This manual tries to provide you with the answers you need to get started either by contributing to existing projects or starting your own. Although it focuses on the software development side of the process, we are also very interested in encouraging other contributions.
- Describes how to set up a Sugar development environment on your PC or workstation. It discusses emulation, running Sugar OS natively or in a virtual machine, cross compiling, and some configuration options. It also includes a discussion of which approach is likely to be the most appropriate for you
- Test Config Notes
- If you have an XO, this page has many useful configuration tips for testing your application.
- Describes the choices of programming languages and "software stacks" for developing code on the OLPC. It details the base stack of hardware, firmware, operating system and the Sugar environment. It then gives options for programming in Python, Squeak, C/C++ and other languages or activities.
- Describes the special considerations required for working on the OLPC project, particularly those driven by our target hardware and deployment environments
- Suggests ways to choose a particular project, whether one that already exists, or one of your own, and how to start working on the project once you have chosen it
- Describes the various support and communications channels used by the project, including how to get help with problems, and how to set up your own per-project communications channels
- Collects pointers to the various sources of documentation available for the project. Helping us better document our code is always a welcome contribution.
- Collects and attempts to answer common questions that developers have when working on the Sugar platform
We expect to be doing updates monthly through the first quarter of 2008. After that, we will likely adopt a three-month update cycle. Eventually we will adopt a six-month update cycle. It should also be noted that we will be—when time permits—moving to a build environment that enables individual activity developers to maintain their own build cycles.
Related docs and manuals
- PyGTK/Hello World Tutorial
- Beyond Hello World
- Simplified users guide
- Getting Started

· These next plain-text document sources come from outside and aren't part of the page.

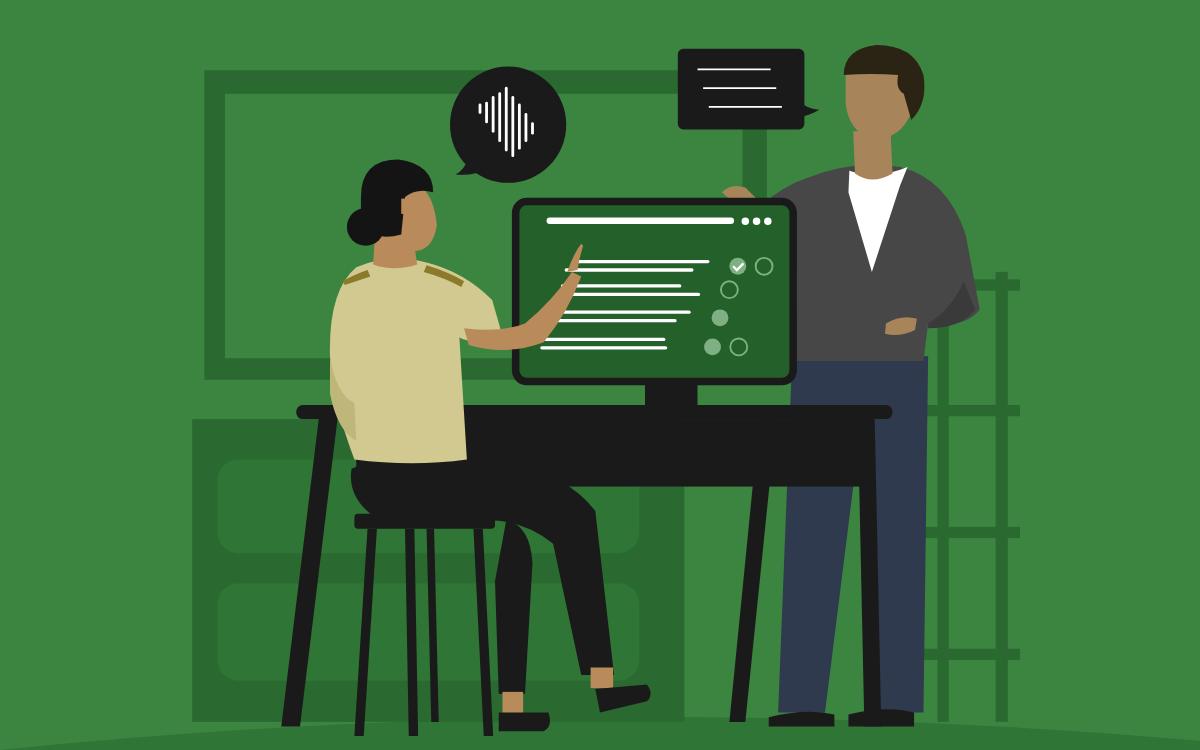
<!DOCTYPE html>
<html lang="en">
<head>
<meta charset="utf-8">
<title>Reviewing the checklist</title>
<link rel="stylesheet" href="https://fonts.googleapis.com/css2?family=Inter&display=swap">
<style>
  :root {
    --field: #3b8540;
    --field-deep: #2a6a30;
    --ground: #2f7535;
    --ink: #1a1a1a;
    --screen: #24612a;
    --paper: #ffffff;
    --shirt: #d1c98f;
    --shirt-shade: #bfb67a;
    --skin-warm: #b98b5a;
    --skin-man: #a8845a;
    --hair: #141414;
    --hair-man: #2b2414;
    --jacket: #474747;
    --jacket-shade: #3a3a3a;
    --trousers: #2f3a4e;
    --epaulette: #8a7a2a;
  }
  html, body { margin: 0; padding: 0; overflow: hidden; background: var(--field); }
  .canvas { width: 1200px; height: 750px; overflow: hidden; font-family: "Inter", sans-serif; }
  .canvas svg { display: block; width: 1200px; height: 750px; }
</style>
</head>
<body>
<main class="canvas">
<svg viewBox="0 0 1280 800" xmlns="http://www.w3.org/2000/svg" role="img" aria-label="An officer seated at a desk points at a checklist on a monitor while a colleague stands beside her">
  <defs>
    <g id="shelf-rung"><rect x="985" y="0" width="103" height="12" fill="var(--field-deep)"/></g>
    <g id="checkbox-empty"><circle r="9" fill="none" stroke="#7fb083" stroke-width="2"/></g>
  </defs>

  <!-- backdrop -->
  <rect class="wall" width="1280" height="800" fill="var(--field)"/>
  <path class="floor" d="M0 800 Q640 735 1280 790 L1280 800 Z" fill="var(--ground)"/>

  <!-- window frame -->
  <g class="window" fill="var(--field-deep)">
    <path d="M218 75 H800 V100 H240 V382 H560 V405 H218 Z"/>
    <rect x="792" y="100" width="26" height="120"/>
  </g>

  <!-- shelving -->
  <g class="shelving">
    <rect x="1000" y="290" width="12" height="480" fill="var(--field-deep)"/>
    <rect x="1062" y="290" width="13" height="480" fill="var(--field-deep)"/>
    <use href="#shelf-rung" y="298"/>
    <use href="#shelf-rung" y="432"/>
    <use href="#shelf-rung" y="562"/>
    <use href="#shelf-rung" y="692"/>
  </g>

  <!-- cabinet -->
  <g class="cabinet">
    <rect x="205" y="447" width="525" height="323" fill="var(--field-deep)"/>
    <rect x="232" y="490" width="450" height="100" rx="22" fill="#2f7535"/>
    <rect x="232" y="622" width="450" height="104" rx="22" fill="#2f7535"/>
  </g>

  <!-- speech bubbles -->
  <g class="bubble-voice">
    <circle cx="542" cy="133" r="62" fill="var(--ink)"/>
    <path d="M500 168 Q495 182 486 186 Q505 188 520 180 Z" fill="var(--ink)"/>
    <g stroke="var(--paper)" stroke-width="3" stroke-linecap="round">
      <line x1="512" y1="112" x2="512" y2="120"/>
      <line x1="519" y1="110" x2="519" y2="130"/>
      <line x1="526" y1="104" x2="526" y2="140"/>
      <line x1="533" y1="100" x2="533" y2="150"/>
      <line x1="540" y1="94" x2="540" y2="160"/>
      <line x1="547" y1="104" x2="547" y2="166"/>
      <line x1="554" y1="112" x2="554" y2="158"/>
      <line x1="561" y1="122" x2="561" y2="150"/>
      <line x1="568" y1="132" x2="568" y2="142"/>
    </g>
  </g>
  <g class="bubble-text">
    <rect x="723" y="52" width="135" height="86" rx="6" fill="var(--ink)"/>
    <path d="M850 106 Q860 116 874 117 Q862 124 848 126 Z" fill="var(--ink)"/>
    <g stroke="var(--paper)" stroke-width="2">
      <line x1="744" y1="74" x2="822" y2="74"/>
      <line x1="750" y1="94" x2="828" y2="94"/>
      <line x1="756" y1="114" x2="834" y2="114"/>
    </g>
  </g>

  <!-- standing colleague -->
  <g class="colleague">
    <path d="M845 380 H990 L985 760 H935 L915 480 L880 760 H830 Z" fill="var(--trousers)"/>
    <path d="M820 765 Q860 755 890 762 L890 775 H820 Z" fill="var(--ink)"/>
    <path d="M905 762 Q945 752 975 760 V775 H905 Z" fill="var(--ink)"/>
    <path d="M860 190 Q910 170 960 178 Q1010 190 1030 250 L1045 330 Q1030 350 990 345 L985 385 H848 L850 290 Q815 260 800 230 Q830 200 860 190 Z" fill="var(--jacket)"/>
    <path d="M990 345 Q1015 330 1028 300 L1040 330 Q1025 350 990 350 Z" fill="var(--jacket-shade)"/>
    <path d="M770 205 Q780 195 795 200 L815 220 L800 232 Z" fill="var(--skin-man)"/>
    <path d="M945 345 Q962 335 978 340 L976 352 Q960 360 944 356 Z" fill="var(--skin-man)"/>
    <path d="M906 182 Q935 192 968 178 L960 198 L930 290 L905 205 Z" fill="var(--paper)"/>
    <path d="M910 140 L950 140 L952 185 Q930 198 912 185 Z" fill="var(--skin-man)"/>
    <path d="M902 75 Q905 55 930 52 Q960 50 970 75 L972 120 Q960 150 930 148 Q905 140 902 110 Z" fill="var(--skin-man)"/>
    <path d="M900 80 Q900 52 935 48 Q975 48 985 80 Q990 110 972 128 L964 100 Q955 95 958 80 Q930 78 900 80 Z" fill="var(--hair-man)"/>
  </g>

  <!-- desk underside panel -->
  <rect class="desk-panel" x="380" y="447" width="540" height="72" fill="var(--ink)"/>

  <!-- monitor -->
  <g class="monitor">
    <rect x="688" y="404" width="56" height="30" fill="var(--ink)"/>
    <rect x="550" y="215" width="296" height="192" rx="12" fill="var(--screen)" stroke="var(--ink)" stroke-width="8"/>
    <rect x="583" y="232" width="200" height="7" rx="3.5" fill="var(--paper)"/>
    <g fill="var(--paper)"><circle cx="795" cy="236" r="4"/><circle cx="807" cy="236" r="4"/><circle cx="819" cy="236" r="4"/></g>
    <g class="checklist" stroke="var(--paper)" stroke-width="3.5" stroke-linecap="round">
      <line x1="612" y1="279" x2="755" y2="279"/><line x1="604" y1="288" x2="738" y2="288"/>
      <line x1="600" y1="305" x2="725" y2="305"/><line x1="600" y1="314" x2="745" y2="314"/>
      <line x1="590" y1="333" x2="735" y2="333"/><line x1="588" y1="342" x2="720" y2="342"/>
      <line x1="578" y1="362" x2="708" y2="362"/><line x1="578" y1="371" x2="710" y2="371"/>
    </g>
    <circle cx="787" cy="284" r="9" fill="#7fb083"/>
    <path d="M782 284 l4 4 l7 -7" fill="none" stroke="var(--paper)" stroke-width="2.5"/>
    <use href="#checkbox-empty" x="815" y="284"/>
    <use href="#checkbox-empty" x="778" y="309"/>
    <circle cx="768" cy="339" r="9" fill="#7fb083"/>
    <circle cx="760" cy="370" r="9" fill="#7fb083"/>
    <use href="#checkbox-empty" x="788" y="370"/>
  </g>

  <!-- desk -->
  <g class="desk" fill="var(--ink)">
    <rect x="316" y="432" width="636" height="15" rx="7"/>
    <path d="M340 447 H360 L320 775 H300 Z"/>
    <path d="M810 447 H828 L795 770 H778 Z"/>
    <path d="M915 447 H933 L940 775 H922 Z"/>
  </g>

  <!-- stool -->
  <g class="stool" fill="var(--ink)">
    <rect x="378" y="548" width="150" height="16" rx="4"/>
    <path d="M392 564 H402 L388 785 H378 Z"/>
    <path d="M432 564 H442 L446 785 H436 Z"/>
    <path d="M505 564 H515 L526 785 H516 Z"/>
    <path d="M455 564 H463 L468 770 H460 Z"/>
  </g>

  <!-- seated officer -->
  <g class="officer">
    <path d="M375 500 Q420 478 520 488 Q600 500 635 545 L655 720 H620 L590 580 Q560 555 520 555 L400 552 Q370 530 375 500 Z" fill="var(--ink)"/>
    <path d="M540 555 Q565 560 568 600 L560 740 H532 L528 620 Z" fill="var(--ink)"/>
    <rect x="536" y="738" width="22" height="24" fill="var(--skin-warm)"/>
    <path d="M532 760 H585 Q590 775 580 780 H532 Z" fill="var(--ink)"/>
    <rect x="630" y="712" width="24" height="22" fill="var(--skin-warm)"/>
    <path d="M635 735 L690 730 Q698 740 690 748 L640 760 Z" fill="var(--ink)"/>
    <path d="M380 285 Q415 270 455 280 Q495 290 525 320 L535 355 Q510 370 490 360 L498 490 Q440 498 378 490 Q355 430 352 380 Q350 310 380 285 Z" fill="var(--shirt)"/>
    <path d="M352 380 Q358 420 378 430 L380 470 Q360 460 352 420 Z" fill="var(--shirt-shade)"/>
    <path d="M495 350 Q535 355 560 345 Q590 320 610 290 L620 295 Q605 335 580 365 Q540 380 500 368 Z" fill="var(--skin-warm)"/>
    <path d="M605 290 Q612 270 620 260 L622 262 Q618 275 616 288 Z" fill="var(--skin-warm)"/>
    <path d="M365 300 Q380 292 392 288 L395 295 Q380 300 368 304 Z" fill="var(--epaulette)"/>
    <path d="M455 283 Q478 290 495 300 L492 306 Q474 296 452 290 Z" fill="var(--epaulette)"/>
    <path d="M400 250 Q420 245 440 248 L445 282 Q420 290 398 282 Z" fill="var(--skin-warm)"/>
    <path d="M430 190 Q462 195 466 240 Q462 268 440 268 Q420 262 418 230 Z" fill="var(--skin-warm)"/>
    <path d="M385 210 Q385 170 425 170 Q462 175 462 205 Q445 200 432 210 L428 250 Q400 258 385 240 Z" fill="var(--hair)"/>
    <circle cx="390" cy="242" r="20" fill="var(--hair)"/>
    <path d="M428 212 Q436 210 438 222 Q436 230 428 228 Z" fill="var(--skin-warm)"/>
  </g>
</svg>
</main>
</body>
</html>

- Activity Handbook -- a somewhat slower, more detailed tutorial-style presentation, assumes less knowledge of the project's background
- Application Development for the OLPC Laptop (Tim Jones of IBM)
- Instructions for getting a Developer Key